_Task item:_ All lines that hold the string "signing" should be copied. Find them in the listing below.

□ □ □ □ □ □ □

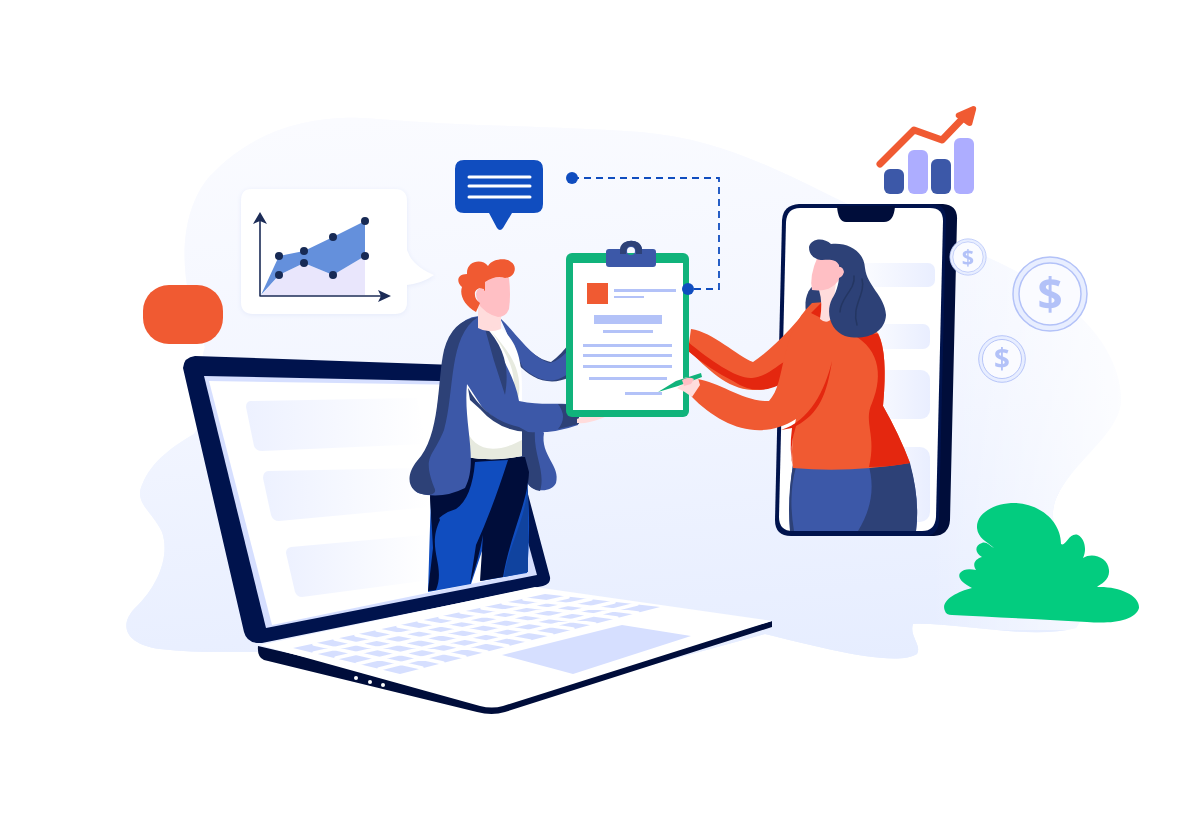
<!DOCTYPE html>
<html lang="en">
<head>
<meta charset="utf-8">
<title>Online contract signing</title>
<style>
:root {
  --navy: #00134d; --ink: #000d3a; --slate: #2d4177; --jacket: #3c58a8; --blue: #104dbf;
  --sky: #6490dc; --lilac: #b3c2f8; --violet: #adadff; --mist: #d6dfff; --pale: #e8eeff;
  --orange: #f05a32; --red: #e4270f; --green: #10b37b; --leaf: #03cc7f; --skin: #ffbfc4; --blush: #ffdcdc;
}
html, body { margin: 0; background: #fff; overflow: hidden; }
svg { display: block; width: 1200px; height: 813px; }
.navy { fill: var(--navy); } .ink { fill: var(--ink); } .slate { fill: var(--slate); }
.jacket { fill: var(--jacket); } .blue { fill: var(--blue); } .sky { fill: var(--sky); }
.lilac { fill: var(--lilac); } .violet { fill: var(--violet); } .mist { fill: var(--mist); }
.pale { fill: var(--pale); } .orange { fill: var(--orange); } .red { fill: var(--red); }
.green { fill: var(--green); } .leaf { fill: var(--leaf); } .skin { fill: var(--skin); }
.blush { fill: var(--blush); } .white { fill: #fff; } .cream { fill: #e7eadf; }
.line { fill: none; stroke-linecap: round; stroke-linejoin: round; }
.coin circle { fill: var(--pale); stroke: var(--lilac); stroke-width: 1.5; }
.coin text { font: 700 44px "Open Sans", "Noto Sans", sans-serif; fill: var(--lilac); text-anchor: middle; }
</style>
</head>
<body>
<svg viewBox="0 0 1200 813" role="img" aria-label="A man in a laptop and a woman in a phone sign a contract together">
  <defs>
    <linearGradient id="backdrop-fade" x1="0.25" y1="0" x2="0.4" y2="1">
      <stop offset="0" stop-color="#fafbff"/><stop offset="0.45" stop-color="#f3f6ff"/><stop offset="1" stop-color="#e6edff"/>
    </linearGradient>
    <linearGradient id="backdrop-edge" x1="0" x2="1">
      <stop offset="0.6" stop-color="#fff" stop-opacity="0"/><stop offset="1" stop-color="#fff" stop-opacity="0.8"/>
    </linearGradient>
    <linearGradient id="panel-fade"><stop offset="0" stop-color="#edf1ff"/><stop offset="1" stop-color="#fff"/></linearGradient>
    <linearGradient id="panel-fade-back"><stop offset="0" stop-color="#fff"/><stop offset="1" stop-color="#e9eeff"/></linearGradient>
    <g id="coin" class="coin">
      <circle r="37"/><circle r="31" style="fill:#fafbff"/><text y="16">$</text>
    </g>
  </defs>

  <g id="backdrop">
    <path id="blob" fill="url(#backdrop-fade)" d="M205 347C178 285 176 215 210 176C255 128 315 113 377 119C475 127 560 126 640 132C760 142 835 210 925 235C1020 262 1118 320 1121 398C1122 435 1066 464 1054 505C1044 545 1104 590 1076 628C1030 640 955 622 913 624C909 636 922 645 917 654C895 668 815 646 765 634L560 690L330 660C295 645 225 657 160 649C128 645 117 627 135 608C159 585 170 555 162 532C152 511 134 503 142 485C152 460 174 446 194 434C213 410 196 372 205 347Z"/>
    <use href="#blob" style="fill:none"/>
    <path fill="url(#backdrop-edge)" d="M640 130C880 150 1100 250 1125 398C1125 435 1066 464 1054 505C1044 545 1104 590 1078 630L700 630Z"/>
  </g>

  <rect id="accent-tile" class="orange" x="143" y="285" width="80" height="59" rx="26"/>

  <g id="area-chart">
    <path class="white" d="M251 189H395Q407 189 407 201V250Q412 266 434 275Q423 283 407 285V302Q407 314 395 314H253Q241 314 241 302V201Q241 189 251 189Z" style="filter:drop-shadow(0 1px 2px #e5eafa)"/>
    <path fill="#e9e6fc" d="M261 296L279 275L304 263L333 275L365 256V295Z"/>
    <path class="sky" d="M261 295L279 256L304 251L333 237L365 221V256L333 275L304 263L279 275Z"/>
    <path class="line" stroke="#1c2c57" stroke-width="1.6" d="M260 218V296H384"/>
    <path fill="#1c2c57" d="M260 212L267 224L260 221L253 224ZM391 296L378 290L381 296L378 302Z"/>
    <g fill="#172a55">
      <circle cx="279" cy="256" r="4"/><circle cx="304" cy="251" r="4"/><circle cx="333" cy="237" r="4"/><circle cx="365" cy="221" r="4"/>
      <circle cx="279" cy="275" r="4"/><circle cx="304" cy="263" r="4"/><circle cx="333" cy="275" r="4"/><circle cx="365" cy="256" r="4"/>
    </g>
  </g>

  <g id="message">
    <path class="blue" d="M464 160H534Q543 160 543 169V204Q543 213 534 213H512L503 228Q500 232 497 228L489 213H464Q455 213 455 204V169Q455 160 464 160Z"/>
    <path class="line" stroke="#fff" stroke-width="3" d="M469 177H530M469 186H530M469 197H530"/>
  </g>

  <g id="bar-chart">
    <rect class="jacket" x="884" y="169" width="20" height="25" rx="6"/>
    <rect class="violet" x="908" y="150" width="20" height="44" rx="6"/>
    <rect class="jacket" x="931" y="159" width="20" height="35" rx="6"/>
    <rect class="violet" x="954" y="138" width="20" height="56" rx="6"/>
    <path class="line" stroke="#f05a32" stroke-width="7" d="M880 164L914 130L942 140L966 115"/>
    <path class="orange" d="M957 113L973 106Q977 106 976 110L972 125Q970 127 967 125L956 117Q955 114 957 113Z"/>
  </g>

  <g id="laptop">
    <path class="navy" d="M195 356L455 365Q493 366 496 374L550 577Q551 584 543 586L262 643Q247 644 244 632L183 368Q184 357 195 356Z"/>
    <path class="mist" d="M204 376L484 382L537 575L266 628Z"/>
    <path class="white" d="M209 381L470 385L524 573L272 625Z"/>
    <g id="laptop-panels" fill="url(#panel-fade)">
      <path d="M250 401L417 398L426 444L262 451Q256 451 254 446L246 407Q246 402 250 401Z"/>
      <path d="M268 471L423 468L430 507L279 521Q273 521 271 515L263 478Q263 472 268 471Z"/>
      <path d="M291 547L425 535L430 580L302 597Q297 597 295 592L286 553Q286 548 291 547Z"/>
    </g>
    <path class="ink" d="M258 646L490 700L772 621V627L505 712Q492 716 477 712L264 660Q257 657 258 646Z"/>
    <path class="white" d="M260 645L535 587L772 621L503 706Q492 709 480 706Z"/>
    <g id="keyboard">
      <path class="mist" d="M293 648L545 594L660 607L400 674Z"/>
      <path class="line" stroke="#fff" stroke-width="3.5" d="M314 653L568 597M336 658L591 599M357 664L614 602M379 669L637 604M314 644L422 668M335 639L443 663M356 635L465 657M377 630L487 652M398 626L508 646M419 621L530 641M440 617L552 635M461 612L573 629M482 608L595 624M503 603L617 618M524 599L638 613"/>
    </g>
    <path class="mist" d="M502 655L622 625L691 636L573 674Z"/>
    <g class="white"><circle cx="356" cy="678" r="2"/><circle cx="370" cy="682" r="2"/><circle cx="383" cy="685" r="2"/></g>
  </g>

  <g id="phone">
    <path class="ink" d="M800 204H943Q958 205 957 220L950 520Q949 535 934 536H800L785 530Z"/>
    <path class="navy" d="M799 204H932Q946 204 946 219L939 521Q938 536 924 536H791Q775 536 775 520L782 220Q783 205 799 204Z"/>
    <path class="white" d="M800 208H930Q943 208 943 221L936 517Q935 531 922 531H793Q779 531 779 517L786 222Q787 208 800 208Z"/>
    <path class="ink" d="M837 206H895Q894 222 884 222H846Q838 222 837 206Z"/>
    <g id="phone-panels" fill="url(#panel-fade-back)">
      <rect x="845" y="263" width="90" height="24" rx="7"/><rect x="855" y="324" width="75" height="25" rx="7"/>
      <rect x="850" y="370" width="80" height="49" rx="9"/><rect x="860" y="447" width="70" height="75" rx="10"/>
    </g>
  </g>

  <g id="coins">
    <use href="#coin" transform="translate(1050 294)"/>
    <use href="#coin" transform="translate(1002 359) scale(.63)"/>
    <use href="#coin" transform="translate(968 257) scale(.49)"/>
  </g>

  <path id="bush" class="leaf" d="M945 611C940 601 956 592 972 588C963 583 957 578 960 573C964 568 971 569 976 570C972 564 975 559 982 557C974 552 975 545 982 543C986 541 990 546 994 548C986 541 978 538 977 528C976 514 993 503 1015 503C1041 504 1061 522 1061 544C1066 547 1069 532 1078 535C1085 539 1087 550 1083 558C1092 552 1108 557 1109 570C1110 580 1101 584 1097 587C1118 586 1140 595 1139 608C1135 621 1112 624 1087 622C1035 619 990 617 952 615Q946 615 945 611Z"/>

  <g id="man">
    <path class="slate" d="M504 324C520 341 534 359 551 362Q562 354 570 342V377C550 387 531 379 518 364Z"/>
    <path class="jacket" d="M500 318C518 335 531 357 550 363Q563 359 570 347V372C553 387 537 380 523 368Z"/>
    <path class="jacket" d="M516 395L544 433C540 455 561 466 556 483C551 494 532 491 528 484L508 425Z"/>
    <path class="slate" d="M516 410L535 430C533 455 546 471 540 491Q531 490 527 482L505 425Z"/>
    <g id="trousers">
      <path class="blue" d="M431 494L466 457H525Q532 520 527 573L481 581L489 530L471 584L428 592Z"/>
      <path class="ink" d="M466 457H525L529 472C528 502 510 535 503 577L480 581L483 535Q479 558 470 584L476 545Q492 510 508 460Q487 461 475 462Q472 498 456 509Q442 513 432 525L430 495Z"/>
      <path class="ink" d="M430 495L440 520C426 549 446 565 436 590L428 591L433 548Z"/>
      <path fill="#10439f" d="M528 475V572L504 577C508 545 529 516 528 475Z"/>
    </g>
    <path class="white" d="M479 323L501 328C517 342 522 359 522 390V456Q495 462 465 457L470 370Z"/>
    <path class="cream" d="M490 330C509 351 524 370 518 400L509 398C522 380 506 350 490 330ZM465 426C472 449 492 456 522 440V456Q495 462 465 457Z"/>
    <path class="jacket" d="M479 316C490 340 514 370 519 401C541 406 558 402 578 405V425Q553 434 528 432Q501 427 482 407L467 384C463 423 479 462 465 488Q441 500 418 493C402 484 414 461 428 451C440 435 437 356 454 331Q464 317 479 316Z"/>
    <path class="slate" d="M478 317C448 336 455 391 444 430C433 458 422 455 434 487Q438 494 428 495C408 494 404 477 417 461C441 436 437 380 444 350Q452 320 478 317ZM484 325C507 349 509 371 505 395Q493 360 484 325ZM468 388Q486 420 519 427L528 432Q499 431 480 409L470 400ZM558 404L579 405V424L558 429Q568 417 558 404Z"/>
    <path class="blush" d="M577 419Q594 411 607 413Q609 416 600 419Q587 424 577 423Z"/>
    <path class="blush" d="M478 304V328Q488 334 501 329V316Z"/>
    <path class="skin" d="M482 281Q496 275 509 278Q511 295 509 309Q506 317 498 317Q485 314 477 302Z"/>
    <path class="blush" d="M480 307Q486 318 498 317Q502 324 501 329Q483 326 478 316Z"/>
    <path class="orange" d="M476 312C465 306 459 295 462 287C456 282 457 274 467 274C466 261 482 258 488 266C493 258 507 258 511 262C518 266 515 278 505 278Q496 275 485 282V291Q479 285 475 292Q474 299 480 303Z"/>
    <path class="skin" d="M484 289Q477 287 476 294Q476 302 484 302Z"/>
  </g>

  <g id="woman">
    <path class="slate" d="M806 312C804 300 807 288 817 283L831 290L822 306Z"/>
    <path class="orange" d="M813 303C797 321 777 346 753 362C737 356 713 332 691 329L688 350C707 368 727 389 752 390C770 391 783 384 795 366Z"/>
    <path class="red" d="M688 342C711 361 737 379 752 378C770 376 777 364 788 360L785 382Q758 398 733 381Q709 369 688 351Z"/>
    <path class="jacket" d="M793 465H910Q920 500 916 531H790Q788 495 793 465Z"/>
    <path class="slate" d="M868 463H910Q920 500 916 531H858C872 508 875 486 868 463ZM793 465Q787 499 790 531H794Q788 495 796 467Z"/>
    <path class="orange" d="M812 303L825 302L878 333Q888 352 883 406Q899 434 910 463Q850 473 793 468Q790 443 796 419C760 442 721 427 691 396L697 379C720 382 743 402 769 401C787 382 778 335 812 303Z"/>
    <path class="red" d="M847 332L878 334Q888 352 883 406Q899 434 910 463Q890 467 869 467C877 435 863 422 872 403C884 374 879 345 847 332ZM781 430C810 421 825 390 832 361C827 394 819 414 796 426Q789 447 793 468Q789 450 792 428Z"/>
    <path class="red" d="M811 313L823 301L821 318Z"/>
    <path class="blush" d="M819 290Q823 303 820 319Q827 325 832 318L836 282Z"/>
    <path class="skin" d="M818 256L840 259Q846 264 842 275C835 288 826 292 812 290Q809 276 818 256Z"/>
    <path class="slate" d="M809 247C811 238 824 237 831 244C848 242 864 251 865 268C867 286 885 296 886 315C885 334 864 341 845 336C831 331 825 313 832 299C839 288 840 276 839 265C834 256 823 262 817 259Q809 256 809 247Z"/>
    <path class="skin" d="M837 267Q843 266 844 272Q842 279 836 278Z"/>
    <path class="line" stroke="#243662" stroke-width="1.5" d="M854 276C856 289 840 298 840 312M862 279C866 294 851 306 857 325"/>
  </g>

  <g id="contract">
    <rect class="green" x="566" y="253" width="123" height="164" rx="6"/>
    <rect class="white" x="573" y="263" width="110" height="147"/>
    <path class="jacket" fill-rule="evenodd" d="M609 249H621C622 238 641 238 642 249H653Q656 249 656 252V264Q656 267 653 267H609Q606 267 606 264V252Q606 249 609 249ZM631 247A4 4 0 1 0 631 255A4 4 0 1 0 631 247Z"/>
    <path class="slate" d="M620 249C621 238 641 238 642 249V254H636Q636 246 631 246Q626 246 626 254H620Z"/>
    <rect class="orange" x="587" y="283" width="21" height="21"/>
    <g class="lilac">
      <rect x="614" y="289" width="62" height="3"/><rect x="614" y="296" width="30" height="2"/>
      <rect x="594" y="315" width="68" height="9"/><rect x="603" y="330" width="50" height="3"/>
      <rect x="583" y="344" width="89" height="3"/><rect x="583" y="354" width="89" height="3"/>
      <rect x="583" y="365" width="89" height="3"/><rect x="589" y="377" width="78" height="3"/>
      <rect x="625" y="392" width="37" height="3"/>
    </g>
  </g>

  <g id="signing-hand">
    <path class="blush" d="M698 378Q687 375 680 380L673 382Q677 385 683 384L677 388Q684 391 692 397L700 385Z"/>
    <path class="green" d="M658 392L676 381L701 373L702 377L678 386Z"/>
    <path class="skin" d="M682 380Q689 376 694 379L691 384L684 386Z"/>
  </g>

  <g id="connector" class="blue">
    <path fill="none" stroke="#104dbf" stroke-width="1.8" stroke-dasharray="7 5" d="M572 178H719V289H688"/>
    <circle cx="572" cy="178" r="6"/><circle cx="688" cy="289" r="6"/>
  </g>
</svg>
</body>
</html>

□ □ □ □ □ □ □

_Written response:_
<title>Online contract signing</title>
  <g id="signing-hand">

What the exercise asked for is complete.